<<<<

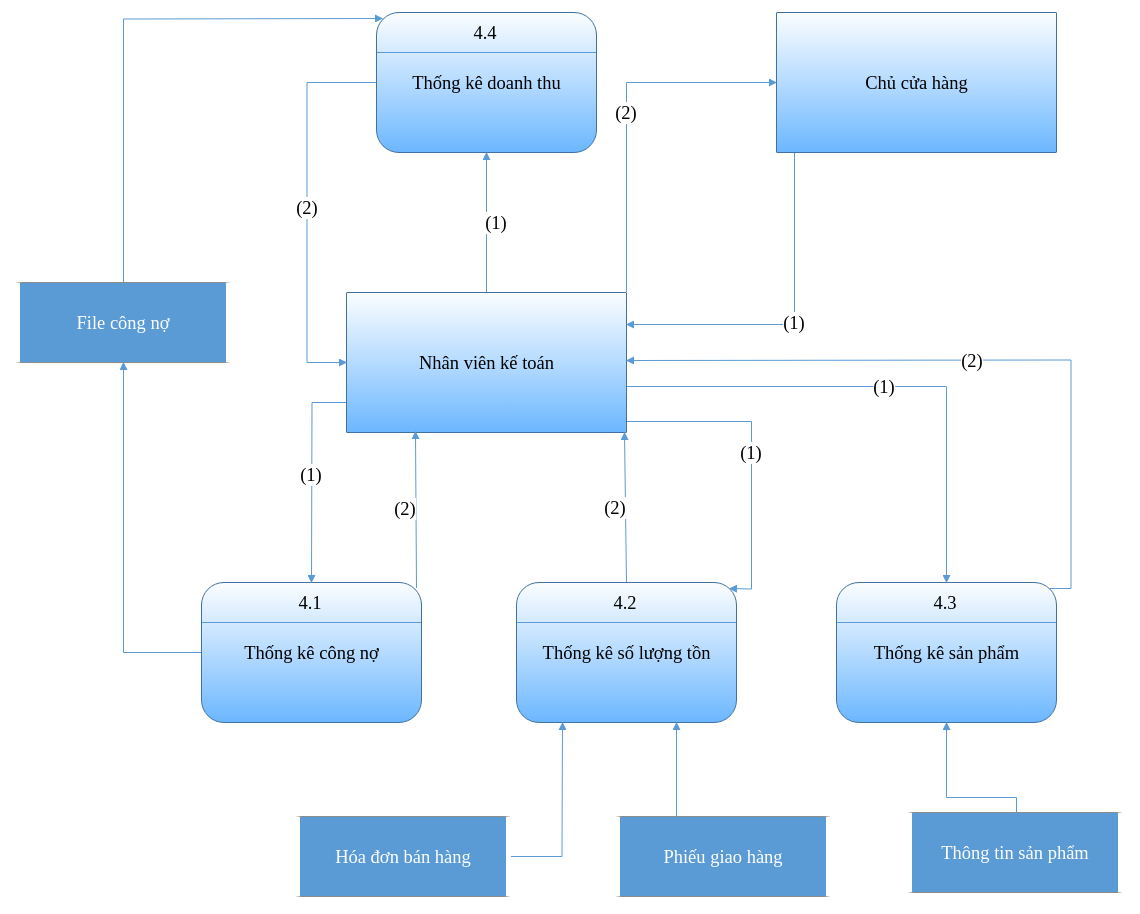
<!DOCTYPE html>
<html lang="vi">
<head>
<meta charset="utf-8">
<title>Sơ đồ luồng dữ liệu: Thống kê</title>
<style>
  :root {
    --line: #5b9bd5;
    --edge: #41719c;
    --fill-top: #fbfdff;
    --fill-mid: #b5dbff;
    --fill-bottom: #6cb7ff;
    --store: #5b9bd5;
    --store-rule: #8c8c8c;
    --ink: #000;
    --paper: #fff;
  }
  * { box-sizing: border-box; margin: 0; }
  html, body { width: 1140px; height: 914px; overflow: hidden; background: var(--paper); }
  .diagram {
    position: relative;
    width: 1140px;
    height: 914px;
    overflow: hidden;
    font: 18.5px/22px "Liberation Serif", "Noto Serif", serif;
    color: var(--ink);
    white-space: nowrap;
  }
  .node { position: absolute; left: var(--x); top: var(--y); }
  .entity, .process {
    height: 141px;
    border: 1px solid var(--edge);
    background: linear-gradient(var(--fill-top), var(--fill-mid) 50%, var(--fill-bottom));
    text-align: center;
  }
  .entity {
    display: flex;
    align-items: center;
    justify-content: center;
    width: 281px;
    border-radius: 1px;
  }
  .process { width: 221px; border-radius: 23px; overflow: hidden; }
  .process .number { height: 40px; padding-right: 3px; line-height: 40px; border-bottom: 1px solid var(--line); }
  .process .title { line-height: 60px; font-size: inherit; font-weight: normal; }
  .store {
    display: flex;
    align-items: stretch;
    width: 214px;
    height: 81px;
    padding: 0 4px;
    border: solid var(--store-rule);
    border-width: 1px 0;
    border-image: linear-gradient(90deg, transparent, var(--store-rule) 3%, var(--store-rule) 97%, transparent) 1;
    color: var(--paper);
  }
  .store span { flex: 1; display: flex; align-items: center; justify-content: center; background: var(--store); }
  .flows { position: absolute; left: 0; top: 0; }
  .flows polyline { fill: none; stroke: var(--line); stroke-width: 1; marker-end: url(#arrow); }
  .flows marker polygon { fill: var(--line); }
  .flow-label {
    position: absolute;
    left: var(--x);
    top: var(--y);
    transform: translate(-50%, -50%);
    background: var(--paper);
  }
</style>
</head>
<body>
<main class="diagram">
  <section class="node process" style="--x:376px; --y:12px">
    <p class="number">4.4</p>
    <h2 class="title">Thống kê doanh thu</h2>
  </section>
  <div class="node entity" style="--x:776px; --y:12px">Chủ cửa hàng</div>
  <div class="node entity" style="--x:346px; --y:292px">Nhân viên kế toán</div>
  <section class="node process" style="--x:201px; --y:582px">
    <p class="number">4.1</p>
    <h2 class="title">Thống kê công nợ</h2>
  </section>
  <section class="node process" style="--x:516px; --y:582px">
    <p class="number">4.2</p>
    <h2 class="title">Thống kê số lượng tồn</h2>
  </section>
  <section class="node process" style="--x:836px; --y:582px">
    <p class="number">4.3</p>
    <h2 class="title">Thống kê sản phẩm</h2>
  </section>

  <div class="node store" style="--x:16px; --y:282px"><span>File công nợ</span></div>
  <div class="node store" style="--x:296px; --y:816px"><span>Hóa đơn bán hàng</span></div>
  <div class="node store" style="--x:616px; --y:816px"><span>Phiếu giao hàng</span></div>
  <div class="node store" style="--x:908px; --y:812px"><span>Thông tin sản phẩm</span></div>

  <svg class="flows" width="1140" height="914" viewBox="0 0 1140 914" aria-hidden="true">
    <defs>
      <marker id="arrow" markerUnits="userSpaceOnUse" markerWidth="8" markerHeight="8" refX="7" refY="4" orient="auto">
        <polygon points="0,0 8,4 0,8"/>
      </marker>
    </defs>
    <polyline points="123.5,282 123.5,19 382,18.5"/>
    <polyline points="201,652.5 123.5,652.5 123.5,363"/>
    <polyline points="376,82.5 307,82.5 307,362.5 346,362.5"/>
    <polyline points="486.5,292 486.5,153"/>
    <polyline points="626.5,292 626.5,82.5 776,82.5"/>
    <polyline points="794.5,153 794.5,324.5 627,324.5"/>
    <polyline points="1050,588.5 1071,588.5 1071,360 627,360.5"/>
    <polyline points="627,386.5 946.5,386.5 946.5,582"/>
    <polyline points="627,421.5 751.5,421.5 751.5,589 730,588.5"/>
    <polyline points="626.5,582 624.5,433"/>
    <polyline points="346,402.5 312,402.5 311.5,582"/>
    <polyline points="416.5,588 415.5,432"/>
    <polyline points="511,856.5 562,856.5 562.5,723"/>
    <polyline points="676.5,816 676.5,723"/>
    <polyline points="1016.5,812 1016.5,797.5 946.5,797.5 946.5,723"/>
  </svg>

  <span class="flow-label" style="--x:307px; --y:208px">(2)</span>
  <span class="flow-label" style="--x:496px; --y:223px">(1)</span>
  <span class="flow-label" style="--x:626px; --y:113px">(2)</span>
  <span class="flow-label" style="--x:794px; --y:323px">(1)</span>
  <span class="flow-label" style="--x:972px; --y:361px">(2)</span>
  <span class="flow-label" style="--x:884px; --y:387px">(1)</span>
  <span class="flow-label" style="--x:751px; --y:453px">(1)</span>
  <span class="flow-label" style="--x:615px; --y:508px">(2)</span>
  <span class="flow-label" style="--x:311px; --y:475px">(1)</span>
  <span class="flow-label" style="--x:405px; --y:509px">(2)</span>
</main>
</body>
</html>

>>>>
<<<<

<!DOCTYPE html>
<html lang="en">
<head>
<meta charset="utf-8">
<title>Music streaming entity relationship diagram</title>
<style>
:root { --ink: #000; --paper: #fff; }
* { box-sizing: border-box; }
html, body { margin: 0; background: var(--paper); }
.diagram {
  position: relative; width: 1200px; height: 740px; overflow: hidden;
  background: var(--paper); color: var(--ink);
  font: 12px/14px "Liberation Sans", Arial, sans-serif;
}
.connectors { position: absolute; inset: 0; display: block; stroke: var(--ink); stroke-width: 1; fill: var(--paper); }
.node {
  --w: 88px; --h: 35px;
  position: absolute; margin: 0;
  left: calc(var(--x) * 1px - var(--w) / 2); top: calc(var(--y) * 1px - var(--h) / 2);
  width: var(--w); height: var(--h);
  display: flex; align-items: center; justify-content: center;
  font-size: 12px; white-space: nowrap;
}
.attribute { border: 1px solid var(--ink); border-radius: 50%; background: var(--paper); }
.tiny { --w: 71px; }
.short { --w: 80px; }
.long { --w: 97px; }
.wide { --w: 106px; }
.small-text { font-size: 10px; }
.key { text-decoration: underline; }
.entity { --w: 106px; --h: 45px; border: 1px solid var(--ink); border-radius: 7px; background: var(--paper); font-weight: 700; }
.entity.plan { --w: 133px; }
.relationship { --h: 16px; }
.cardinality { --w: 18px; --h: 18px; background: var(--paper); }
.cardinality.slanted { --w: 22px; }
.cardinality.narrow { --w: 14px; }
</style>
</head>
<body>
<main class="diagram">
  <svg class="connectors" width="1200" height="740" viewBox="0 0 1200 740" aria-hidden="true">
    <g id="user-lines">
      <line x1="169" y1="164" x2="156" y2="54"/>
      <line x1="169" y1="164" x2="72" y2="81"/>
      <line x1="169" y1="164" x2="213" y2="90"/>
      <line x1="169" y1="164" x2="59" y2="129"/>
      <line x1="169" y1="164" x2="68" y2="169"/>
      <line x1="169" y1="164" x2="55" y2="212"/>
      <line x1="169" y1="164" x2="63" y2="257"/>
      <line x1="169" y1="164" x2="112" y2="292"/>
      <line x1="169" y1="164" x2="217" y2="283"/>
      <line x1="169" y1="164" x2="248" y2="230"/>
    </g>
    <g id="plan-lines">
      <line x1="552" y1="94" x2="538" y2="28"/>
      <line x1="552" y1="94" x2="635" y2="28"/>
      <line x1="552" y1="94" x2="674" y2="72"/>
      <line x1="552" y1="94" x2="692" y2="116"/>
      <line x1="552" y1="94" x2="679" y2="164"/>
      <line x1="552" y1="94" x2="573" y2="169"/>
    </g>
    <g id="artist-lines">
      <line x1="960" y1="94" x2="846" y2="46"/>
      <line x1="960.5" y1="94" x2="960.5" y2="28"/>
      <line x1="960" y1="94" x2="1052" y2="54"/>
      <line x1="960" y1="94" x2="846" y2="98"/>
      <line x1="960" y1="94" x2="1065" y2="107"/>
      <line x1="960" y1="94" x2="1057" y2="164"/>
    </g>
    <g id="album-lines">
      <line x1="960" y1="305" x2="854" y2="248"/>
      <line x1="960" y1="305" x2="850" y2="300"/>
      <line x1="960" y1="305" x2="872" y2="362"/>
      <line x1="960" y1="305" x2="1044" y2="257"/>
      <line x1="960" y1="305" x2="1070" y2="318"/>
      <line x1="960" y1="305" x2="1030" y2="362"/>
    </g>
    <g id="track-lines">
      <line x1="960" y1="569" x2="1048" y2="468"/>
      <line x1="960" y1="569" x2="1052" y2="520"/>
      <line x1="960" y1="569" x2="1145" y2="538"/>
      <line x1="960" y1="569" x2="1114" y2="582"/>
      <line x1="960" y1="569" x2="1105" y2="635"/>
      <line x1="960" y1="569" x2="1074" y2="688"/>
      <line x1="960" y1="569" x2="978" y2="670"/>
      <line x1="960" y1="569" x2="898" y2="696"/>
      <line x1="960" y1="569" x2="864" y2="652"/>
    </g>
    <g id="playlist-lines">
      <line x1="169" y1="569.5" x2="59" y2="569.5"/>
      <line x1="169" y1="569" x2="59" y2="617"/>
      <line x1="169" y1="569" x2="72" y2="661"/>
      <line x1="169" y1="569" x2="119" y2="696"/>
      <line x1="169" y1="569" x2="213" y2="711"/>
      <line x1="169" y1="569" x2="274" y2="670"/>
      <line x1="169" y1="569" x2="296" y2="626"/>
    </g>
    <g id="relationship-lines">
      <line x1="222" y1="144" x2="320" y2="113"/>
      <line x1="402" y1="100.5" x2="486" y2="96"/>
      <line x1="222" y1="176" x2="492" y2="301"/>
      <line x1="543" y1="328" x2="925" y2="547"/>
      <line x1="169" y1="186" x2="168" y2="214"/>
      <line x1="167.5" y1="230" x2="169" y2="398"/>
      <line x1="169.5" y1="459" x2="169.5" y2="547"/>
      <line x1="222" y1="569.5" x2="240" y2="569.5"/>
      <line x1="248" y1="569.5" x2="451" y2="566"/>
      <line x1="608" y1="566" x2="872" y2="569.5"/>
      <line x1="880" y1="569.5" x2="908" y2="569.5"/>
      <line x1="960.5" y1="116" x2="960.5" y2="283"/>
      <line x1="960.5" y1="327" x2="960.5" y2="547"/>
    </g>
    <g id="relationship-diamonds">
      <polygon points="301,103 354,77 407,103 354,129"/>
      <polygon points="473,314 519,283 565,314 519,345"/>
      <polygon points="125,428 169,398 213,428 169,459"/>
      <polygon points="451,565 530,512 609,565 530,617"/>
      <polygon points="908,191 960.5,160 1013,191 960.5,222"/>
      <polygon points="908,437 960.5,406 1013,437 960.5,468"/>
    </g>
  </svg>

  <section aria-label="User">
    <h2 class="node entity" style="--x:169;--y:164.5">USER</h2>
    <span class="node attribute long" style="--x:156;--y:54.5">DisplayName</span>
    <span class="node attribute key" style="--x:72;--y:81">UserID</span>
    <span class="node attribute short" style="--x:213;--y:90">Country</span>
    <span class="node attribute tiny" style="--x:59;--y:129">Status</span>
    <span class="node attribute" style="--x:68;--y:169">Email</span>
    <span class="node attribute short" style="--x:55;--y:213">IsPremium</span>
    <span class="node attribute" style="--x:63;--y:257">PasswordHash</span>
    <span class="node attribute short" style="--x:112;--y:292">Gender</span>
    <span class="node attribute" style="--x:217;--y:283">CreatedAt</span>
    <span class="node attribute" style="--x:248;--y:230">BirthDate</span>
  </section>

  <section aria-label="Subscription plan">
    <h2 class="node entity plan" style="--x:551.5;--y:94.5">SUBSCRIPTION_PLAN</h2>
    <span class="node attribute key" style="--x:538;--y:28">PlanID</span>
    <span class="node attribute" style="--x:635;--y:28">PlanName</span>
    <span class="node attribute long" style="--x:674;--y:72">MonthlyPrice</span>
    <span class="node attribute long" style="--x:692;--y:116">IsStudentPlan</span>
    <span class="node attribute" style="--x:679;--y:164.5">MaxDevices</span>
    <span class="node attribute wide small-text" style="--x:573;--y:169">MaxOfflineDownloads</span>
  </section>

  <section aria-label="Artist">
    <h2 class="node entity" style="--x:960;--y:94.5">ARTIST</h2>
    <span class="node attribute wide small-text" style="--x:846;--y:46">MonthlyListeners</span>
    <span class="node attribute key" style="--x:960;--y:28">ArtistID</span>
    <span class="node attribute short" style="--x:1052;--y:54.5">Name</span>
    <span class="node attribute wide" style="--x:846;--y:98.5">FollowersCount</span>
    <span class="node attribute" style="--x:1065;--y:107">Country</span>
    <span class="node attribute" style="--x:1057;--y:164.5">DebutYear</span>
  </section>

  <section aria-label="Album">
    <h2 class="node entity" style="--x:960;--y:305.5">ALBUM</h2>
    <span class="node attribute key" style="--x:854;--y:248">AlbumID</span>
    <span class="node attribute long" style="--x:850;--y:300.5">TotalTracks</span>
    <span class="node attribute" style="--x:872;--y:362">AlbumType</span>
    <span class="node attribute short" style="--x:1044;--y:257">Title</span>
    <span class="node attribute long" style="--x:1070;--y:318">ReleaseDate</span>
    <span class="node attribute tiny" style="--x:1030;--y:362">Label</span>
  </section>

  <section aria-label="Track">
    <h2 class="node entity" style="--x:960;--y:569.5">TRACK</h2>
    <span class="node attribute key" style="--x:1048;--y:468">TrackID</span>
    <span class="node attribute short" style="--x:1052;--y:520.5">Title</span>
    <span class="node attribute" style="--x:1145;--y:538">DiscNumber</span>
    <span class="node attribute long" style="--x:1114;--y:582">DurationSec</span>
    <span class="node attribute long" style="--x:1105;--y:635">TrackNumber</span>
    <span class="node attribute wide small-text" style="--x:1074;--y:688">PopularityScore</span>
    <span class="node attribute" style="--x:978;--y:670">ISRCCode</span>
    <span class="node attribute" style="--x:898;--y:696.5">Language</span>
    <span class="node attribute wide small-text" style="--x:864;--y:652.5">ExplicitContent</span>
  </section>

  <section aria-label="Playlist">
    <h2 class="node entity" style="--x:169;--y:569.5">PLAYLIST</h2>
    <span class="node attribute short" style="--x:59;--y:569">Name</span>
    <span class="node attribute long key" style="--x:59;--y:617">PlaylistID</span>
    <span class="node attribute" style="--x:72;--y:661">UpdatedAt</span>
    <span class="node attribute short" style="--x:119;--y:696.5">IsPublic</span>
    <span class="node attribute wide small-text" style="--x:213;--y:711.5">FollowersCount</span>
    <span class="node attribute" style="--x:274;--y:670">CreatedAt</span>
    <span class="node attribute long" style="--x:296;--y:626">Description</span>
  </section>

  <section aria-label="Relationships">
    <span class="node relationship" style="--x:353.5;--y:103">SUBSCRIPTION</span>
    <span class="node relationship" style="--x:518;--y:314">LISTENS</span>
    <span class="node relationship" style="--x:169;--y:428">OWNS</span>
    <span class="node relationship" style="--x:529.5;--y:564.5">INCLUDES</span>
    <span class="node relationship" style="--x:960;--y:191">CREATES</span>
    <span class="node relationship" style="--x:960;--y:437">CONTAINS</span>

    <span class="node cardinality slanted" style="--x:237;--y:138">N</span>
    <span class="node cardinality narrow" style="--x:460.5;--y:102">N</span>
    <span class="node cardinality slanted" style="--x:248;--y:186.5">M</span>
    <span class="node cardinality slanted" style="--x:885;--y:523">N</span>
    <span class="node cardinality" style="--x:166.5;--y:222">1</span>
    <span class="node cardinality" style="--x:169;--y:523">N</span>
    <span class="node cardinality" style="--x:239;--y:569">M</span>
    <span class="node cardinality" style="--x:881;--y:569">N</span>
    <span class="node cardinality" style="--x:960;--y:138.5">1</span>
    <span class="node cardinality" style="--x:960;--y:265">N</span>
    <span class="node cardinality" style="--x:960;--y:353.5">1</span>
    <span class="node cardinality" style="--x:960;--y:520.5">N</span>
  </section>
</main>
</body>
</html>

>>>>
<<<<

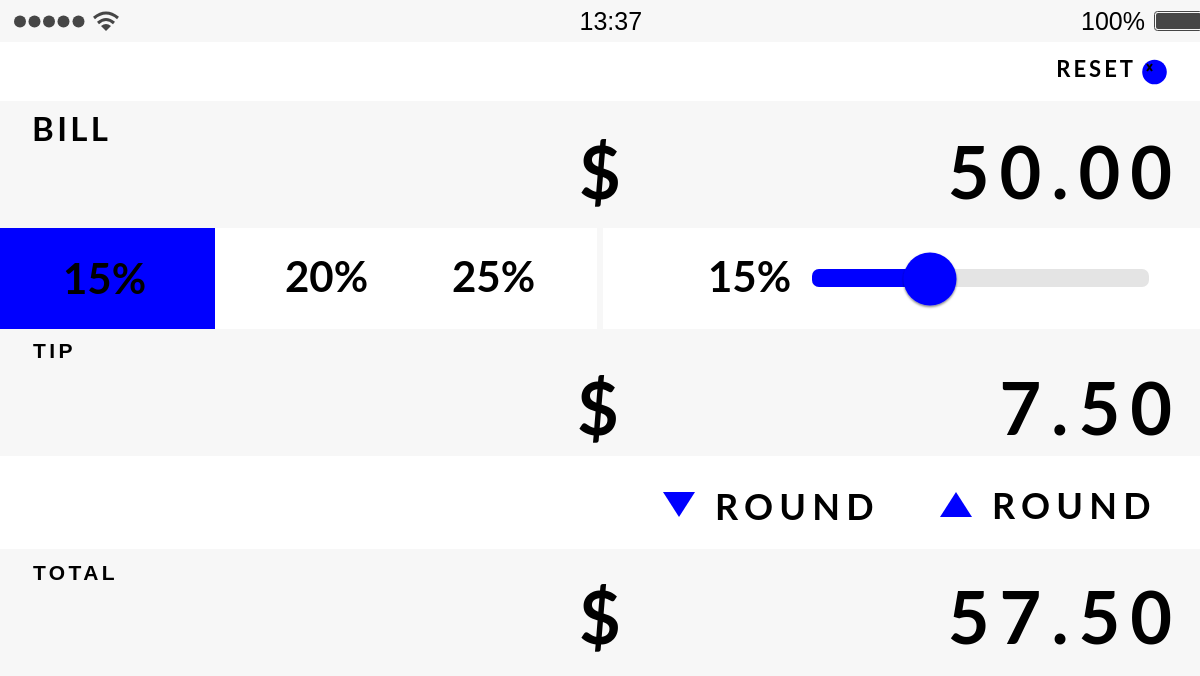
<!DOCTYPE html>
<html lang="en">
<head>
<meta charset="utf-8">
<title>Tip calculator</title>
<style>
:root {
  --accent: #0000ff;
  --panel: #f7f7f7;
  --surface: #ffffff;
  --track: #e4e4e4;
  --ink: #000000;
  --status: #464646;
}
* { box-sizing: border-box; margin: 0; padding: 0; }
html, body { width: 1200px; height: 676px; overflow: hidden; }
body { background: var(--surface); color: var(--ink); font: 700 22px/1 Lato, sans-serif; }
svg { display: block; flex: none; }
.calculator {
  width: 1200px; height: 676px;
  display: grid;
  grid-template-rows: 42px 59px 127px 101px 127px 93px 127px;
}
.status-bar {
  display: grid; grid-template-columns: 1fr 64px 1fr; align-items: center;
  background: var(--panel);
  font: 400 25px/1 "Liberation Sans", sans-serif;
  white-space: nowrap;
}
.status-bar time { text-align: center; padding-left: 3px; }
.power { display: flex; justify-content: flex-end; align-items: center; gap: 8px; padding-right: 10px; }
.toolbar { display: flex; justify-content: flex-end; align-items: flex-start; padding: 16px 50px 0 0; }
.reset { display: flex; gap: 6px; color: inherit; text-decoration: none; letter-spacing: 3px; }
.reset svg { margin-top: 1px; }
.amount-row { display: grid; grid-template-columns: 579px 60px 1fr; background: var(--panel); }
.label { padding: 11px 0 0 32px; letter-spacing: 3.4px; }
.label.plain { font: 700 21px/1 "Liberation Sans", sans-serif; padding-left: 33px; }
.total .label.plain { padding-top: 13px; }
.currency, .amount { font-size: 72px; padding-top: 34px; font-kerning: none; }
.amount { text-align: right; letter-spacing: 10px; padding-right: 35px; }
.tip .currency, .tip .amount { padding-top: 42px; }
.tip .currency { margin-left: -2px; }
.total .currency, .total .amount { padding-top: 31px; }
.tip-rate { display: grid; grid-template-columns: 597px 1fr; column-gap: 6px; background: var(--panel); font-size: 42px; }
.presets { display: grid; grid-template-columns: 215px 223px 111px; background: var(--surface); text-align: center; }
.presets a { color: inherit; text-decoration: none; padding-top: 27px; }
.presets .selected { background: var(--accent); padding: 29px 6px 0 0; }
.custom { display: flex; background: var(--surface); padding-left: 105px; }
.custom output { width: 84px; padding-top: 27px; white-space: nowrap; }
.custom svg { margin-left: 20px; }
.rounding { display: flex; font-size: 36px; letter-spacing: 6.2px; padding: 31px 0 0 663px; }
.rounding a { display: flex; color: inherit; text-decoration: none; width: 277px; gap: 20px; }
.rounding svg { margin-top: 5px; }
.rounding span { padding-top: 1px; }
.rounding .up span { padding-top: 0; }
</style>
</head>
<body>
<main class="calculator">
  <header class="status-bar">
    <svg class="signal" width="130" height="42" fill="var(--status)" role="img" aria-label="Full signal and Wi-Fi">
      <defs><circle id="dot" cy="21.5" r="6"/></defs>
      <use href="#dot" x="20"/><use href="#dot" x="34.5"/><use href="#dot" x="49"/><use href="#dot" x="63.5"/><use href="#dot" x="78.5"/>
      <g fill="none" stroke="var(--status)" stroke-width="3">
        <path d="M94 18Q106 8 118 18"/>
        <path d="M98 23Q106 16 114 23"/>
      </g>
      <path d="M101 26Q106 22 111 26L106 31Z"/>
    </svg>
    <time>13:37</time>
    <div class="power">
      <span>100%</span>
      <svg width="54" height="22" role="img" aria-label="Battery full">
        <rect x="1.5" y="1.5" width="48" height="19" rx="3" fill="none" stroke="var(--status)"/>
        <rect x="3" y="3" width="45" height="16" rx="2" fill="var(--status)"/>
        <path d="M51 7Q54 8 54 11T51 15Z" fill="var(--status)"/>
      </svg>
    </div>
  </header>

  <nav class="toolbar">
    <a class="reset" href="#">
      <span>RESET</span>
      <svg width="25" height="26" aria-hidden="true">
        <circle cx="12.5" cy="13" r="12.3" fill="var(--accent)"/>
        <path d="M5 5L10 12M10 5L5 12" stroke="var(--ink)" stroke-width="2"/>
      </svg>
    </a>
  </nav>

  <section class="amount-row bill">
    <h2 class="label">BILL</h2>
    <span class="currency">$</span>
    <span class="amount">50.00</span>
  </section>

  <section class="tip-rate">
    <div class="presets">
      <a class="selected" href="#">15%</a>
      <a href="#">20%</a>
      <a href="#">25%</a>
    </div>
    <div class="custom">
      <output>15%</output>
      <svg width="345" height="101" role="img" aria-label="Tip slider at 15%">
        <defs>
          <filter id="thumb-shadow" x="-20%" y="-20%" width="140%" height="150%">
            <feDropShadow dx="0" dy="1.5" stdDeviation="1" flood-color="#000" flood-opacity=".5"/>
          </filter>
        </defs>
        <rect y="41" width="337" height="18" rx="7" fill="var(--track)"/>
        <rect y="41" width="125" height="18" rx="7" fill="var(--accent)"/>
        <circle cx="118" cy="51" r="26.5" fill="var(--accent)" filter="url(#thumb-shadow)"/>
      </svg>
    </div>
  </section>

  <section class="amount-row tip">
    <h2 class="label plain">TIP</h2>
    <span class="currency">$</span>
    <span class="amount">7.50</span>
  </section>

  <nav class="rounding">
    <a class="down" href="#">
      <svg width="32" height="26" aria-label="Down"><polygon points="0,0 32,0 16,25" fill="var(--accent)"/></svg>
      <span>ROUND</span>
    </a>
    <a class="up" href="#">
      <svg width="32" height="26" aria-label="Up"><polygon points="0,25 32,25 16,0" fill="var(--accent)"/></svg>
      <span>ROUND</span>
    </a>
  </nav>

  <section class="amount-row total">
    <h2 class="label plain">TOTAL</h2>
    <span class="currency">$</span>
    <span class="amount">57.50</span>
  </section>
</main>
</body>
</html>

>>>>

*WHAT IS REQUIRED*
Look through the listing, and copy each line in which the string "left" turns up.

*WORKED SOLUTION*
  .node { position: absolute; left: var(--x); top: var(--y); }
  .flows { position: absolute; left: 0; top: 0; }
    left: var(--x);
  left: calc(var(--x) * 1px - var(--w) / 2); top: calc(var(--y) * 1px - var(--h) / 2);
.status-bar time { text-align: center; padding-left: 3px; }
.label.plain { font: 700 21px/1 "Liberation Sans", sans-serif; padding-left: 33px; }
.tip .currency { margin-left: -2px; }
.custom { display: flex; background: var(--surface); padding-left: 105px; }
.custom svg { margin-left: 20px; }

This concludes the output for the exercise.